However, the emergence of AI will absolutely cause some major changes, including new product lines, new ways of doing analytics, and new ways of communicating.
#3 Developing a Comprehensive Data Strategy
Data is the new oil… or black gold… so keep mining. Data is invaluable for insurers, and the volume and quality of data determine how we identify, quantify, place, and manage risk. Since AI technology does best with an abundance of data, insurers must have a strategy in place for organizing internal data and securing external data.
External data is always more challenging to access and compile so that it is as complete as possible. Obtaining external data may require the direct acquisition of data assets, licensing data sources, using data APIs, and forming partnerships with data brokers. The external data can then be added to internal data to get a good idea of risk.
#4 Creating an Infrastructure That Balancing Human Talent & AI
To win with AI in the insurance industry, it’s critical to create a company infrastructure that makes the best use of human talent and combines it with AI’s data-sourcing and automation capabilities. The human talent must also be open to working with AI and have a good understanding of how it works.
Insurance companies will need to assemble a team of people with a skill set that includes technological know-how, natural creativity, and an ability to adapt to changing times and technologies. This team of professionals will include data scientists and engineers, technologists, cloud computing specialists, and user experience designers.
The company may need to plan for continuing education for its people to keep up with changing technology and compete in the industry.
Machine Learning and Underwriting
Underwriting is another significant area that can utilize AI to streamline the process. By 2030, insurers may be able to reduce the underwriting process to only a few seconds due to the machine and deep learning models built into the technology. The internal and external data sets power these models, making the whole process more efficient for both insurers and policyholders.
AI will ultimately shape every part of the insurance process, from claims to distribution to underwriting to pricing, but nothing can replace the human connection. Great technology still requires great people.
While technological advances over the next few years could wildly disrupt the insurance industry, having a positive growth mindset is essential. The insurance industry isn’t fixed and isn’t going to become irrelevant. Instead, there are as many opportunities in the industry as there will be changes.

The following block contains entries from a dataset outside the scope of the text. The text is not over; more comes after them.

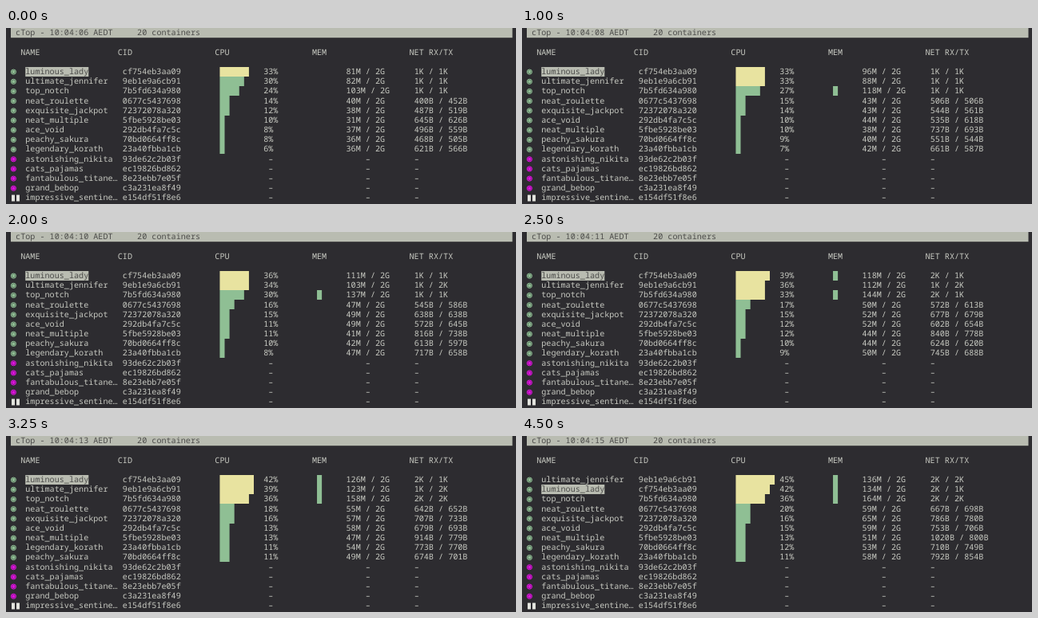
These frames come from a looping animation (638x221 px, 4.75 s). An HTML page:

```html
<!DOCTYPE html>
<html lang="en">
<head>
<meta charset="utf-8">
<title>Container monitor</title>
<style>
  html, body { margin: 0; width: 100%; height: 100%; overflow: hidden; background: #2d2c30; }
  svg { display: block; }
  text {
    font: 10.13px "Noto Sans Mono", "DejaVu Sans Mono", monospace;
    white-space: pre;
    text-rendering: geometricPrecision;
  }
</style>
</head>
<body>
<svg id="screen" width="638" height="221" viewBox="0 0 638 221"></svg>
<script>
const screenSvg = document.getElementById('screen');
const LOOP = 4750;
const CELL = 6.08, LINE = 12.18, LEFT = 6;
const GAUGE_CELLS = 19;
const FG = '#c8cac2', BG = '#2d2c30', LIGHT = '#b9bcb1', INK = '#4c4c4a';
const GREEN = '#8fbf94', YELLOW = '#e8e3a0', MAGENTA = '#e010e0';

// Seconds on the clock at which readings are known; others are interpolated.
const SAMPLES = [6, 8, 9, 11, 13, 14, 15];
const series = text => text.split(' ').map(Number);
const running = (name, id, unit, cpu, mem, rx, tx) => ({
  name, id, unit, cpu: series(cpu), mem: series(mem), rx: series(rx), tx: series(tx)
});

const active = [
  running('luminous_lady', 'cf754eb3aa09', 'K', '33 33 33 39 42 42 42',
    '81 96 104 118 126 126 134', '1 1 1 2 2 2 2', '1 1 1 1 1 1 1'),
  running('ultimate_jennifer', '9eb1e9a6cb91', 'K', '30 33 33 36 39 42 45',
    '82 88 94 112 123 127 136', '1 1 1 1 1 1 2', '1 1 2 2 2 2 2'),
  running('top_notch', '7b5fd634a980', 'K', '24 27 27 33 36 36 36',
    '103 118 130 144 158 164 164', '1 1 1 2 2 2 2', '1 1 1 1 2 2 2'),
  running('neat_roulette', '0677c5437698', 'B', '14 15 15 17 18 19 20',
    '40 43 45 50 55 55 59', '400 506 518 572 642 660 667', '452 506 560 613 652 672 698'),
  running('exquisite_jackpot', '72372078a320', 'B', '12 14 15 15 16 16 16',
    '38 43 46 52 57 61 65', '487 544 600 677 707 740 786', '519 561 597 679 733 762 780'),
  running('neat_multiple', '5fbe5928be03', 'B', '10 10 10 12 13 13 13',
    '31 38 39 44 47 49 51', '645 737 793 840 914 961 1020', '626 693 699 778 779 799 800'),
  running('ace_void', '292db4fa7c5c', 'B', '8 10 11 12 13 14 15',
    '37 44 47 52 58 59 59', '496 535 542 602 679 734 753', '559 618 636 654 693 697 706'),
  running('peachy_sakura', '70bd0664ff8c', 'B', '8 9 10 10 11 11 12',
    '36 40 41 44 49 51 53', '468 551 603 624 674 685 710', '505 544 575 620 701 713 749'),
  running('legendary_korath', '23a40fbba1cb', 'B', '6 7 8 9 11 11 11',
    '36 42 45 50 54 58 58', '621 661 690 745 773 773 792', '566 587 629 688 770 826 854')
];

const idle = [
  ['astonishing_nikita', '93de62c2b03f'],
  ['cats_pajamas', 'ec19826bd862'],
  ['fantabulous_titane…', '8e23ebb7e05f'],
  ['grand_bebop', 'c3a231ea8f49'],
  ['impressive_sentine…', 'e154df51f8e6']
];

const x = col => LEFT + col * CELL;
const y = line => line * LINE;
const rect = (left, top, w, h, fill) =>
  `<rect x="${left}" y="${top}" width="${w}" height="${h}" fill="${fill}"/>`;
const label = (col, line, text, fill = FG) =>
  `<text x="${x(col)}" y="${y(line) + 9.3}" fill="${fill}">${text}</text>`;
const gaugeCells = percent => Math.floor(percent * GAUGE_CELLS / 100);

// Edges snap to whole pixels so that stacked blocks meet without seams.
function block(col, line, cells, fill) {
  const top = Math.round(y(line));
  return rect(x(col), top, cells * CELL, Math.round(y(line + 1)) - top, fill);
}

function statusDot(line, color) {
  const cy = y(line) + 6.4;
  return `<circle cx="9.4" cy="${cy}" r="3.1" fill="${color}" fill-opacity=".35" stroke="${color}"/>` +
    `<circle cx="9.4" cy="${cy}" r="2" fill="${color}"/>`;
}

function reading(values, second) {
  const i = SAMPLES.findIndex(s => s >= second);
  if (SAMPLES[i] === second) return values[i];
  const part = (second - SAMPLES[i - 1]) / (SAMPLES[i] - SAMPLES[i - 1]);
  return Math.floor(values[i - 1] + (values[i] - values[i - 1]) * part);
}

function activeRow(item, line, second) {
  const [mem, rx, tx] = [item.mem, item.rx, item.tx].map(v => reading(v, second));
  const memPercent = Math.round(mem / 20.48);
  const selected = item.name === 'luminous_lady';
  return statusDot(line, GREEN) +
    (selected ? block(3, line, item.name.length, LIGHT) : '') +
    label(3, line, item.name, selected ? INK : FG) +
    label(23, line, item.id) +
    block(43, line, gaugeCells(item.now), item.now > 30 ? YELLOW : GREEN) +
    label(52, line, item.now + '%') +
    block(63, line, gaugeCells(memPercent), GREEN) +
    label(69, line, `${mem}M / 2G`) +
    label(83, line, `${rx}${item.unit} / ${tx}${item.unit}`);
}

function idleRow([name, id], line) {
  const paused = name.startsWith('impressive');
  const icon = paused
    ? [7, 13].map(left => rect(left, y(line) + 2.5, 4, 8, '#e2e3dd')).join('')
    : statusDot(line, MAGENTA);
  return icon + label(3, line, name) + label(23, line, id) +
    [53, 73, 83].map(col => label(col, line, '–')).join('');
}

function draw(second) {
  const clock = '10:04:' + String(second).padStart(2, '0');
  const rows = active
    .map(item => ({ ...item, now: reading(item.cpu, second) }))
    .sort((a, b) => b.now - a.now || (a.name < b.name ? -1 : 1));
  const heads = [[2, 'NAME'], [22, 'CID'], [42, 'CPU'], [62, 'MEM'], [82, 'NET RX/TX']];
  screenSvg.innerHTML =
    rect(0, 0, 638, 221, BG) +
    rect(LEFT, 0, 627.5, 12.2, LIGHT) +
    label(1, 0, `cTop - ${clock} AEDT`, INK) +
    label(26, 0, '20 containers', INK) +
    heads.map(([col, text]) => label(col, 2, text)).join('') +
    rows.map((item, i) => activeRow(item, 4 + i, second)).join('') +
    idle.map((item, i) => idleRow(item, 4 + rows.length + i)).join('');
}

const start = performance.now();
let shown = -1;
function update() {
  const time = (performance.now() - start) % LOOP;
  const second = 6 + Math.floor((time + 250) / 500);
  if (second !== shown) draw(shown = second);
  requestAnimationFrame(update);
}
update();
</script>
</body>
</html>
```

AI has great potential for supporting the insurance industry through automation, streamlining processes, sourcing data, predicting risk, and even automating underwriting. AI may make us more efficient and better at what we do.